■ **Your task**
Retype all of the records shown beneath this task, exactly as they stand.

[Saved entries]
------
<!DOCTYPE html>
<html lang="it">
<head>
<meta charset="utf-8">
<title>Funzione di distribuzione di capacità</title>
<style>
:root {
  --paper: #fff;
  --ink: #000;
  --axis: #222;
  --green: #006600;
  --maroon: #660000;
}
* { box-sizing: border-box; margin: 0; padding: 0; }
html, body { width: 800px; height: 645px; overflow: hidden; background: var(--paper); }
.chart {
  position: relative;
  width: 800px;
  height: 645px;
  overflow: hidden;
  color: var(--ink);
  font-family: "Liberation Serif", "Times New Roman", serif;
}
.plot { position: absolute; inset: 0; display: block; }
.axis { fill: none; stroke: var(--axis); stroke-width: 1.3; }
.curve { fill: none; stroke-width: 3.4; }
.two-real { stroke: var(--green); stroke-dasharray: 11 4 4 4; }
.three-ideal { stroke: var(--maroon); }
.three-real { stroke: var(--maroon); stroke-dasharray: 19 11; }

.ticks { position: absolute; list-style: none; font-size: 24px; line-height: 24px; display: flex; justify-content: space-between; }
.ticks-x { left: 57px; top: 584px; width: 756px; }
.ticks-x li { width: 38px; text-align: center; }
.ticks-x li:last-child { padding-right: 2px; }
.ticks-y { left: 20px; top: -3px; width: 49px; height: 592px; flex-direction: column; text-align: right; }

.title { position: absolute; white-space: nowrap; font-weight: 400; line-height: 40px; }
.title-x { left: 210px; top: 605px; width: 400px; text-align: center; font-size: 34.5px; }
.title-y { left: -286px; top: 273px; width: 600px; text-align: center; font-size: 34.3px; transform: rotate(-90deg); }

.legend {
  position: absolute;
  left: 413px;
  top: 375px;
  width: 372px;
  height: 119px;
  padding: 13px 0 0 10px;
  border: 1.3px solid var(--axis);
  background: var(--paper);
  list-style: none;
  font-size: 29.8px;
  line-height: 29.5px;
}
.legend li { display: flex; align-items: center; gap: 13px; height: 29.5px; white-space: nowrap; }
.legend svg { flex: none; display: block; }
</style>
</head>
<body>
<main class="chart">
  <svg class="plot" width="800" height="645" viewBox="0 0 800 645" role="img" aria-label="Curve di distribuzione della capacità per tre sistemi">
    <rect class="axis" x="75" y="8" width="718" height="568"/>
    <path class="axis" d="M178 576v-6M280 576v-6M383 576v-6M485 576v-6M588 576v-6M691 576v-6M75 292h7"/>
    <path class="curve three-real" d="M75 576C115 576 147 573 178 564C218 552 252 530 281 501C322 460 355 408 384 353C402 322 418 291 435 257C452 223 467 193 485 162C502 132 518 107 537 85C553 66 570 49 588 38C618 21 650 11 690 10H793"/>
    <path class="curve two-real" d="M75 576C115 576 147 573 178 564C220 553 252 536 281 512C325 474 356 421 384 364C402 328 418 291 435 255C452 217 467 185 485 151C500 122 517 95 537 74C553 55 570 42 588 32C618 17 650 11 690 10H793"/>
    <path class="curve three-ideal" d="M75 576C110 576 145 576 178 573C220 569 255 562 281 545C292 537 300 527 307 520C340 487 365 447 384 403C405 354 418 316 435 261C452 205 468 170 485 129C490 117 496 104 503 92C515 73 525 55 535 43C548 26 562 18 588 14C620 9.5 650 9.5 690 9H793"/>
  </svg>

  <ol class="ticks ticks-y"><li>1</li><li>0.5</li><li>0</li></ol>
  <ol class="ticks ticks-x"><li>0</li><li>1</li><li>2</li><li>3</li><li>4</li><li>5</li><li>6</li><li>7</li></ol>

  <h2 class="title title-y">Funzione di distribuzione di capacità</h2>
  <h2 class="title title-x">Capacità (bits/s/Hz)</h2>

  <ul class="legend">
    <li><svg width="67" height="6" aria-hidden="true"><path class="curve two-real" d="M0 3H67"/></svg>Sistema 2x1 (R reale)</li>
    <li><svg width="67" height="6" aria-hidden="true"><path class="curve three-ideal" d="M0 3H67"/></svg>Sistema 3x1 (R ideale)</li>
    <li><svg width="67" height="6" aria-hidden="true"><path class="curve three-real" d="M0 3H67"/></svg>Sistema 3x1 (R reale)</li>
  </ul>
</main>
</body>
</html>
------
■ **Reply to the task**
<!DOCTYPE html>
<html lang="it">
<head>
<meta charset="utf-8">
<title>Funzione di distribuzione di capacità</title>
<style>
:root {
  --paper: #fff;
  --ink: #000;
  --axis: #222;
  --green: #006600;
  --maroon: #660000;
}
* { box-sizing: border-box; margin: 0; padding: 0; }
html, body { width: 800px; height: 645px; overflow: hidden; background: var(--paper); }
.chart {
  position: relative;
  width: 800px;
  height: 645px;
  overflow: hidden;
  color: var(--ink);
  font-family: "Liberation Serif", "Times New Roman", serif;
}
.plot { position: absolute; inset: 0; display: block; }
.axis { fill: none; stroke: var(--axis); stroke-width: 1.3; }
.curve { fill: none; stroke-width: 3.4; }
.two-real { stroke: var(--green); stroke-dasharray: 11 4 4 4; }
.three-ideal { stroke: var(--maroon); }
.three-real { stroke: var(--maroon); stroke-dasharray: 19 11; }

.ticks { position: absolute; list-style: none; font-size: 24px; line-height: 24px; display: flex; justify-content: space-between; }
.ticks-x { left: 57px; top: 584px; width: 756px; }
.ticks-x li { width: 38px; text-align: center; }
.ticks-x li:last-child { padding-right: 2px; }
.ticks-y { left: 20px; top: -3px; width: 49px; height: 592px; flex-direction: column; text-align: right; }

.title { position: absolute; white-space: nowrap; font-weight: 400; line-height: 40px; }
.title-x { left: 210px; top: 605px; width: 400px; text-align: center; font-size: 34.5px; }
.title-y { left: -286px; top: 273px; width: 600px; text-align: center; font-size: 34.3px; transform: rotate(-90deg); }

.legend {
  position: absolute;
  left: 413px;
  top: 375px;
  width: 372px;
  height: 119px;
  padding: 13px 0 0 10px;
  border: 1.3px solid var(--axis);
  background: var(--paper);
  list-style: none;
  font-size: 29.8px;
  line-height: 29.5px;
}
.legend li { display: flex; align-items: center; gap: 13px; height: 29.5px; white-space: nowrap; }
.legend svg { flex: none; display: block; }
</style>
</head>
<body>
<main class="chart">
  <svg class="plot" width="800" height="645" viewBox="0 0 800 645" role="img" aria-label="Curve di distribuzione della capacità per tre sistemi">
    <rect class="axis" x="75" y="8" width="718" height="568"/>
    <path class="axis" d="M178 576v-6M280 576v-6M383 576v-6M485 576v-6M588 576v-6M691 576v-6M75 292h7"/>
    <path class="curve three-real" d="M75 576C115 576 147 573 178 564C218 552 252 530 281 501C322 460 355 408 384 353C402 322 418 291 435 257C452 223 467 193 485 162C502 132 518 107 537 85C553 66 570 49 588 38C618 21 650 11 690 10H793"/>
    <path class="curve two-real" d="M75 576C115 576 147 573 178 564C220 553 252 536 281 512C325 474 356 421 384 364C402 328 418 291 435 255C452 217 467 185 485 151C500 122 517 95 537 74C553 55 570 42 588 32C618 17 650 11 690 10H793"/>
    <path class="curve three-ideal" d="M75 576C110 576 145 576 178 573C220 569 255 562 281 545C292 537 300 527 307 520C340 487 365 447 384 403C405 354 418 316 435 261C452 205 468 170 485 129C490 117 496 104 503 92C515 73 525 55 535 43C548 26 562 18 588 14C620 9.5 650 9.5 690 9H793"/>
  </svg>

  <ol class="ticks ticks-y"><li>1</li><li>0.5</li><li>0</li></ol>
  <ol class="ticks ticks-x"><li>0</li><li>1</li><li>2</li><li>3</li><li>4</li><li>5</li><li>6</li><li>7</li></ol>

  <h2 class="title title-y">Funzione di distribuzione di capacità</h2>
  <h2 class="title title-x">Capacità (bits/s/Hz)</h2>

  <ul class="legend">
    <li><svg width="67" height="6" aria-hidden="true"><path class="curve two-real" d="M0 3H67"/></svg>Sistema 2x1 (R reale)</li>
    <li><svg width="67" height="6" aria-hidden="true"><path class="curve three-ideal" d="M0 3H67"/></svg>Sistema 3x1 (R ideale)</li>
    <li><svg width="67" height="6" aria-hidden="true"><path class="curve three-real" d="M0 3H67"/></svg>Sistema 3x1 (R reale)</li>
  </ul>
</main>
</body>
</html>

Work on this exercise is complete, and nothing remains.